Tallinn is witnessing a growth of retail areas so rapid that it exceeds the income growth of the population by two to three times and experts say this development is cutting into retail profits. Both salesmen and construction companies worry about overhasty development in an atmosphere in which consumers cannot keep pace.

There are some 0.9 square meters of shopping area per resident in Tallinn, while in Europe the number is roughly two square meters. But while the retail level has not reached its optimal level according to European standards, Tallinners' purchasing power is lower than their European counterparts'.

The most developable space is in the residential district of Lasnamae, but the buying ability and consumer preferences of Lasnamae residents are underdeveloped compared to other districts of Tallinn.

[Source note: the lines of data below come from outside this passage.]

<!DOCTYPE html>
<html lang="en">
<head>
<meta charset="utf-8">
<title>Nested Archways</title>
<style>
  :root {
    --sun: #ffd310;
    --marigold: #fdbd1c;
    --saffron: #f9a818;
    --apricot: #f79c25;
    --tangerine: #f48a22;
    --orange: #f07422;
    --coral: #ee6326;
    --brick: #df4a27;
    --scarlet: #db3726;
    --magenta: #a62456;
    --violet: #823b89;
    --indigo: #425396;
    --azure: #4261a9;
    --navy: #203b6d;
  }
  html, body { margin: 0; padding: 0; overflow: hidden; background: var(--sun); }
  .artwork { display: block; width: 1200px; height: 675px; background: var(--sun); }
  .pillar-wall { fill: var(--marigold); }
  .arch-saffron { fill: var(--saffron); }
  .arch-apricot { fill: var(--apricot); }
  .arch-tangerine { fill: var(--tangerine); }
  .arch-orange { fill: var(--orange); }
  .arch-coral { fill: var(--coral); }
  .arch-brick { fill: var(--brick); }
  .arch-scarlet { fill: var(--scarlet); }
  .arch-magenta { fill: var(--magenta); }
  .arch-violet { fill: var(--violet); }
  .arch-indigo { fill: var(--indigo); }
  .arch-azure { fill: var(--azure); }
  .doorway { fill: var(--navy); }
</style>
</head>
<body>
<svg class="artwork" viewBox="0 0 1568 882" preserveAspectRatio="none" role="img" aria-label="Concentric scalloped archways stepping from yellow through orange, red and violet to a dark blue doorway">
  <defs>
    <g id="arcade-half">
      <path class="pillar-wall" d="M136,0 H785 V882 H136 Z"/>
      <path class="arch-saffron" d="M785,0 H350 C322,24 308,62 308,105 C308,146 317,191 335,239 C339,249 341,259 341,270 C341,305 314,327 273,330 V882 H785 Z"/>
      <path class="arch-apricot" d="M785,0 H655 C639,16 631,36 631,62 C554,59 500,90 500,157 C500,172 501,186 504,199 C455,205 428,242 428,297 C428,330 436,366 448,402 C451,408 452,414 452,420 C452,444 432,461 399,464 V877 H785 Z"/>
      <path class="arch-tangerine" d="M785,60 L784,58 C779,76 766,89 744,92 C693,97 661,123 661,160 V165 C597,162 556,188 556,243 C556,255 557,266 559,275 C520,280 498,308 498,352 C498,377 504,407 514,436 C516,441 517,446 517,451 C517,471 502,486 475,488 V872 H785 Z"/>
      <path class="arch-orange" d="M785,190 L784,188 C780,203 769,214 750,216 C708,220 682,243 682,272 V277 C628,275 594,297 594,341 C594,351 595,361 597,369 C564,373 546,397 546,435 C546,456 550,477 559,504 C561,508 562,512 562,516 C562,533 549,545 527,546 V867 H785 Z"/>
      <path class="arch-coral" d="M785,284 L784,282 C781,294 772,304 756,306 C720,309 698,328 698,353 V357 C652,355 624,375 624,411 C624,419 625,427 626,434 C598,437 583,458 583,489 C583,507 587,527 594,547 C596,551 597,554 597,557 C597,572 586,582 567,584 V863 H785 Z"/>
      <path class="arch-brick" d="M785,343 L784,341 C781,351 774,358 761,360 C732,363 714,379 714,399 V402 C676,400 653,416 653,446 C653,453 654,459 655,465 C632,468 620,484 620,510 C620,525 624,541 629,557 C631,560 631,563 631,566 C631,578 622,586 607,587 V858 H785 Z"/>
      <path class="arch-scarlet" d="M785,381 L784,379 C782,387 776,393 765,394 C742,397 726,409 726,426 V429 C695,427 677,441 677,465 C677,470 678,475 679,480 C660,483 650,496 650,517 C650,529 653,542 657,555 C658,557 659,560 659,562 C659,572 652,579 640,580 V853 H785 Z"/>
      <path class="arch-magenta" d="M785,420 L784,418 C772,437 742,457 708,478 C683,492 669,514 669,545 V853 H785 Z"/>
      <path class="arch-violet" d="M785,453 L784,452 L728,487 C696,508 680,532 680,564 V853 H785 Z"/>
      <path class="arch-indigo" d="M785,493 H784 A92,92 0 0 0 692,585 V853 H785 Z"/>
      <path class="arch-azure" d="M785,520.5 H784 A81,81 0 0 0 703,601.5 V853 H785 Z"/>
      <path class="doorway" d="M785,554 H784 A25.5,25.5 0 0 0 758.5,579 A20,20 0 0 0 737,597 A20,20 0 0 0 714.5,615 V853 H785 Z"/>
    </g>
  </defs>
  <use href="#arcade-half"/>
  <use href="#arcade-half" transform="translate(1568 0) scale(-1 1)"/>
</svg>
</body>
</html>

The absence of a clear district center in Lasnamae also inhibits construction of malls and supermarkets, prompting developers to build closer to central Tallinn.

But banks appear unenthusiastic about funding so many new projects.

Another problem is the difficulty the situation presents for smaller retailers, who are finding it hard to compete with the big foreign firms.

It is virtually impossible to find free space to rent in Tallinn's many supermarket complexes and malls, largely because mall owners are picky about to whom they rent. Usually, a 15,000-to 30,000-square meter mall has just 200 square meters of temporarily free space, so they look very closely at the background and the product variety of each potential renter.

This is resulting in leveling off of demands for rental space, but it's hurting the small stores which try to compete on their own against the big guys. Many of the smaller retail chains have sold themselves to bigger competitors.

The size of a retail sale company is getting more and more important and local businesses have not managed to accumulate enough capital and know-how to stand competition with foreign chains.

Tough competition in the retail -area market has forced all the local companies to carry huge research and development expenses, causing many to end last year in red.

Only a powerful foreign chain can afford to work without profit for a long time, and this suggests that the many mergers and acquisitions already seen are not complete yet.

The largest local chains are endangered species – sooner or later the market will be divided between the big foreign retail chains.

In this tough competition, firms that target price-sensitive consumers have the best conditions for a long struggle. Lowering prices is the best instrument for taking over a competitor's clientele. The main growth of demand for additional retails areas will be connected to taking over clientele from the open markets.

At the same time, the open markets will always keep a certain part of loyal customers. Pressure aimed to decrease the retail-area prices will likely appear after the market divides.

A relatively small number of major renters would hold the majority of areas, thus being able to dictate their conditions to landlords. Rent prices will be down due to inflation because landlords will not be able to raise the prices by their will.